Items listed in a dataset

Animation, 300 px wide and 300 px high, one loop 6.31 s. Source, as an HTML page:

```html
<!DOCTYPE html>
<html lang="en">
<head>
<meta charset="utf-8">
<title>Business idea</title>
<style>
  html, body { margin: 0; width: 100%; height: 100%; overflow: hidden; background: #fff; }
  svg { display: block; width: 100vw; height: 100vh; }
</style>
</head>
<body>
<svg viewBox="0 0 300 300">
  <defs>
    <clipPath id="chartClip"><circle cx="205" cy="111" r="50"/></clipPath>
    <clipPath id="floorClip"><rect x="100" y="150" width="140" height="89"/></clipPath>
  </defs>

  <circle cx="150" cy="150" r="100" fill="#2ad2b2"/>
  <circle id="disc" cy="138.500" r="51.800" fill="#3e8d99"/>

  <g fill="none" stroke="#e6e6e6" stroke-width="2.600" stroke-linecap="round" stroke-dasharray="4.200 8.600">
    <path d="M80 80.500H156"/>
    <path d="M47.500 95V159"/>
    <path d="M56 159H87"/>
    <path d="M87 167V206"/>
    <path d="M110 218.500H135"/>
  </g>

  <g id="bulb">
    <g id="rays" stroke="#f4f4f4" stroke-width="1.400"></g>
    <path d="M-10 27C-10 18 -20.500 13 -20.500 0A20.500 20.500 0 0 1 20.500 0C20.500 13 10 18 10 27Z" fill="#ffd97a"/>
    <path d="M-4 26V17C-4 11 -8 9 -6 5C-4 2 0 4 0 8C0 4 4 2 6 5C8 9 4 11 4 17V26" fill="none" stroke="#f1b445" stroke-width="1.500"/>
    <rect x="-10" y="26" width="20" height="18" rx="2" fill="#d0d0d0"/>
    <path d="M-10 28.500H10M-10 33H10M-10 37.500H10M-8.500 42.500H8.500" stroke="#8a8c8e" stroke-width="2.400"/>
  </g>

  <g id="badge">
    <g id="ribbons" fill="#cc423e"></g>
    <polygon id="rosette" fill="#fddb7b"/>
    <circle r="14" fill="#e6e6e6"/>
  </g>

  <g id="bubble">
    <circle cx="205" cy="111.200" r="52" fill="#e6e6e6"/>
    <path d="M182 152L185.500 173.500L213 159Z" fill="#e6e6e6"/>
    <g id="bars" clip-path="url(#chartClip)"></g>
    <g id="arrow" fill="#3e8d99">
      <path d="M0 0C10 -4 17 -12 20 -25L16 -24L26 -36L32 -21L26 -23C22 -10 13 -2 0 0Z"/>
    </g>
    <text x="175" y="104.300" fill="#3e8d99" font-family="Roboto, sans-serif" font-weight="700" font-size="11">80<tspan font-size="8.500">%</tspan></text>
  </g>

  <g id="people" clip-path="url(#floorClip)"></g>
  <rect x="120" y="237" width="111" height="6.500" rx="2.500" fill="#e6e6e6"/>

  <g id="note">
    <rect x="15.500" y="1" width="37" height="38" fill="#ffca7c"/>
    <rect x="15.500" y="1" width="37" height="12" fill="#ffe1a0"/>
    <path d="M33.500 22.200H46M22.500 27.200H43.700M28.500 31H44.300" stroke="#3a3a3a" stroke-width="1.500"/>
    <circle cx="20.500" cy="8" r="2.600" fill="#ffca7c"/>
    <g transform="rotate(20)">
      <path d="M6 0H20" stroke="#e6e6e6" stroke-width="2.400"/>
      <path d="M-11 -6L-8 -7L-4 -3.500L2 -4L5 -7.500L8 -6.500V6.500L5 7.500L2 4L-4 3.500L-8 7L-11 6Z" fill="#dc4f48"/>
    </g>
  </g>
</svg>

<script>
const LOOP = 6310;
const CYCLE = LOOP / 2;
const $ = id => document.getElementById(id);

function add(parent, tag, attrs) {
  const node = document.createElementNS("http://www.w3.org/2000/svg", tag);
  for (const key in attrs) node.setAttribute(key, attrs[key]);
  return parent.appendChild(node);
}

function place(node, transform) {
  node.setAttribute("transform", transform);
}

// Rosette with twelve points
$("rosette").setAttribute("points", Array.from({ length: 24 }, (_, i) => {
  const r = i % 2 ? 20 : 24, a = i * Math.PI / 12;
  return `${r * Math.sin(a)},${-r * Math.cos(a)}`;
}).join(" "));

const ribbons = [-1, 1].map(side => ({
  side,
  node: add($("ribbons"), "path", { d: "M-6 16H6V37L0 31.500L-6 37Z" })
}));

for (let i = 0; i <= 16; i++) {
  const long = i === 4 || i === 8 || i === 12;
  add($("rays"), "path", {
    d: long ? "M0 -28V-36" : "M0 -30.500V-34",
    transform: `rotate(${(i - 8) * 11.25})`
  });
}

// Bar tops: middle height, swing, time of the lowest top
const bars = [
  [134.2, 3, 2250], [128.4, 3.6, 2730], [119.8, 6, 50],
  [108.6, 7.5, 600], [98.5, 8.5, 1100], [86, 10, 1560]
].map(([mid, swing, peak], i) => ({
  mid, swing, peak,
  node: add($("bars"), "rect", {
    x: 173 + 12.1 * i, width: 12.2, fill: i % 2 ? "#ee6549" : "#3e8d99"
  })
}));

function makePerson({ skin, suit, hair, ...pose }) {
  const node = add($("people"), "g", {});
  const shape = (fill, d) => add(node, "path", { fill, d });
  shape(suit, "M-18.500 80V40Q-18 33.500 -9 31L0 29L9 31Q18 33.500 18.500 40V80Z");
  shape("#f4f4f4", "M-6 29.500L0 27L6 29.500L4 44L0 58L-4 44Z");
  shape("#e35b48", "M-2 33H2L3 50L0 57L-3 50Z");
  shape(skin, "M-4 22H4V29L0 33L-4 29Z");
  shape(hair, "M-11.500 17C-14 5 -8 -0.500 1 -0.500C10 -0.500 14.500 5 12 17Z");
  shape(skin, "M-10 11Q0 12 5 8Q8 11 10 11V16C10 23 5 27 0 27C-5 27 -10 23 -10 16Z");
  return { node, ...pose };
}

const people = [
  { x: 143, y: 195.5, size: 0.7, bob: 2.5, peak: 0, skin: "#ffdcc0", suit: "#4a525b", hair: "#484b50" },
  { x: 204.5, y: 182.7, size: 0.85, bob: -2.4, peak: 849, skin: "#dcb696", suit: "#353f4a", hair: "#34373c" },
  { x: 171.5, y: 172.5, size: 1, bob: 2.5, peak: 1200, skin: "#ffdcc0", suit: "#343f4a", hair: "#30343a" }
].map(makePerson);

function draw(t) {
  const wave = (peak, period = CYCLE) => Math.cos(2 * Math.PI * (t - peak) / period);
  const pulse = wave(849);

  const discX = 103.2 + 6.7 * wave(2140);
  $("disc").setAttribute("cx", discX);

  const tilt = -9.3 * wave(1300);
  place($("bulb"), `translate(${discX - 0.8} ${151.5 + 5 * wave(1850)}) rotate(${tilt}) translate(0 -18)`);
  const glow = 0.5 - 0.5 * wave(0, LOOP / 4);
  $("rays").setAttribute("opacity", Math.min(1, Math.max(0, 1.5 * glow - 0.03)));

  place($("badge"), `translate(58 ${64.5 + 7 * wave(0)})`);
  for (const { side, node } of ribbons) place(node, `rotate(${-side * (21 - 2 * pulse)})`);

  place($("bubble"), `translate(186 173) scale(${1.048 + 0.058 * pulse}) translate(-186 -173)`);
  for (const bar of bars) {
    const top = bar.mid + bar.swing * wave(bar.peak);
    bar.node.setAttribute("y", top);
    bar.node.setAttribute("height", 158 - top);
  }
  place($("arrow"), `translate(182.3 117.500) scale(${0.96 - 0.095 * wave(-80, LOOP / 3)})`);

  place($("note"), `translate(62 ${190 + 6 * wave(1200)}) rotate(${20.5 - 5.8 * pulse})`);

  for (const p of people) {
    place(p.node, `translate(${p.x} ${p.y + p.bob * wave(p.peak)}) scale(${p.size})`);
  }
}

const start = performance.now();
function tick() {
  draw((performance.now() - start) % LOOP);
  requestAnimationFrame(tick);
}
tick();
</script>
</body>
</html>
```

==

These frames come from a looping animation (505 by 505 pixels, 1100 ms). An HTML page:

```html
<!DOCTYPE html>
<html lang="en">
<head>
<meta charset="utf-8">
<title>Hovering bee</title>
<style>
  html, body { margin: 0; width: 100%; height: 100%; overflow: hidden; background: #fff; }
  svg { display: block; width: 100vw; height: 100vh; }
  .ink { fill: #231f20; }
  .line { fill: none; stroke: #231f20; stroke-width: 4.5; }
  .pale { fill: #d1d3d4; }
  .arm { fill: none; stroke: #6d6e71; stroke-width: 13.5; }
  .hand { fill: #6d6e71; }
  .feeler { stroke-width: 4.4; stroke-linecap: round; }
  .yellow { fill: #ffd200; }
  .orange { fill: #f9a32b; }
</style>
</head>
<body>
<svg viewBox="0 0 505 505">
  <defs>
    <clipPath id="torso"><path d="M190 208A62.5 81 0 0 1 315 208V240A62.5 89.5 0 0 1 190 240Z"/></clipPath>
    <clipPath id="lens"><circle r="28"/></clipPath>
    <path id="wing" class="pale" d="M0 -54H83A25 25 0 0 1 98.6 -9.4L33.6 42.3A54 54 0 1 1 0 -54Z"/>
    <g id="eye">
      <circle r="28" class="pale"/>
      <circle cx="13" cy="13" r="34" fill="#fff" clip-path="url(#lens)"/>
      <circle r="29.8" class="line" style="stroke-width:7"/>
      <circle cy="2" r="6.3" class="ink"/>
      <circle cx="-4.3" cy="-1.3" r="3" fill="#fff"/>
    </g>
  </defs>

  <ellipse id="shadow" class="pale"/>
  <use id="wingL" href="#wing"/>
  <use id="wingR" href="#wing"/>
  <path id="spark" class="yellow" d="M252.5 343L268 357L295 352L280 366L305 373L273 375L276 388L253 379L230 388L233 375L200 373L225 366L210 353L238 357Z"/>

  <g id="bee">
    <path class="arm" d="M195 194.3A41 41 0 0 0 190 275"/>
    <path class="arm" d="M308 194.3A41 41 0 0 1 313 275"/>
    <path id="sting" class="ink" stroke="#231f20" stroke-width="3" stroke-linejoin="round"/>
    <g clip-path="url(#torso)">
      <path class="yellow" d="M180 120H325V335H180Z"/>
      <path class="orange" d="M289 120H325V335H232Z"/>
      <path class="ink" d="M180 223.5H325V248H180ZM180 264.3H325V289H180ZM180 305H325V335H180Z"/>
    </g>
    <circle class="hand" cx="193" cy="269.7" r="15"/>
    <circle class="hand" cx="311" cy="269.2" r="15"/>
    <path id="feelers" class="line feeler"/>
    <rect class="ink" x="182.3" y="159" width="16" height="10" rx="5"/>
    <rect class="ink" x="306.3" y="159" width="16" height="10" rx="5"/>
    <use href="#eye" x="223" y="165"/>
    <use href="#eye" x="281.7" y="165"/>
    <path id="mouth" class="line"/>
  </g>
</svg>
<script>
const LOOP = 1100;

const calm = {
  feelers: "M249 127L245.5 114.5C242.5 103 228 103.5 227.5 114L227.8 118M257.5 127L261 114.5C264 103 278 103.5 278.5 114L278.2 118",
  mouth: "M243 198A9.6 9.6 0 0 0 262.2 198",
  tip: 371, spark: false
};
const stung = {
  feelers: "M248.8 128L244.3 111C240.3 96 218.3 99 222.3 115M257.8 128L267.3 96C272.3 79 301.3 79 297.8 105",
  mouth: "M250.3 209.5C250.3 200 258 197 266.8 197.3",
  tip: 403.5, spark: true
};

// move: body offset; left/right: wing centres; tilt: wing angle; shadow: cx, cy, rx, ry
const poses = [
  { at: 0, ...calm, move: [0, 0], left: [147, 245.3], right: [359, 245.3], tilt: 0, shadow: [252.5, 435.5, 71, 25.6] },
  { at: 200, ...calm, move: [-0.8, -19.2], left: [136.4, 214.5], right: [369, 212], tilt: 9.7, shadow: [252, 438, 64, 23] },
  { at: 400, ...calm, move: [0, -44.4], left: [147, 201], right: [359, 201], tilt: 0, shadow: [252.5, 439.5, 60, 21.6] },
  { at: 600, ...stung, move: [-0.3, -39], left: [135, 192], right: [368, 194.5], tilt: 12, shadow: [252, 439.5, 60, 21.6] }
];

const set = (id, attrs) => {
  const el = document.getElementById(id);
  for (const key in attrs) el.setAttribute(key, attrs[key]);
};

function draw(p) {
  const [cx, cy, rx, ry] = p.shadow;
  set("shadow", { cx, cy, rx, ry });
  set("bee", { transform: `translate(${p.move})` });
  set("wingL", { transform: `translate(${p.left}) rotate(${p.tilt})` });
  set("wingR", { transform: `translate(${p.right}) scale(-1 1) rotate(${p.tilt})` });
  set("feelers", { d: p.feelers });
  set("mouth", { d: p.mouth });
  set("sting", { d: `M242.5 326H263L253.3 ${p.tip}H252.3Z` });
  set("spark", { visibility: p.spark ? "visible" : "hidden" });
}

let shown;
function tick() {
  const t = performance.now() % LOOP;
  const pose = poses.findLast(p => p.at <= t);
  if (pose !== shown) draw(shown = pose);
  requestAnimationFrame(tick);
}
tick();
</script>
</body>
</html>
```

**PROBLEM TO SOLVE**
The lines that mention the word "suit" should be pulled from the records above.

**COMPLETED TASK**
function makePerson({ skin, suit, hair, ...pose }) {
  shape(suit, "M-18.500 80V40Q-18 33.500 -9 31L0 29L9 31Q18 33.500 18.500 40V80Z");
  { x: 143, y: 195.5, size: 0.7, bob: 2.5, peak: 0, skin: "#ffdcc0", suit: "#4a525b", hair: "#484b50" },
  { x: 204.5, y: 182.7, size: 0.85, bob: -2.4, peak: 849, skin: "#dcb696", suit: "#353f4a", hair: "#34373c" },
  { x: 171.5, y: 172.5, size: 1, bob: 2.5, peak: 1200, skin: "#ffdcc0", suit: "#343f4a", hair: "#30343a" }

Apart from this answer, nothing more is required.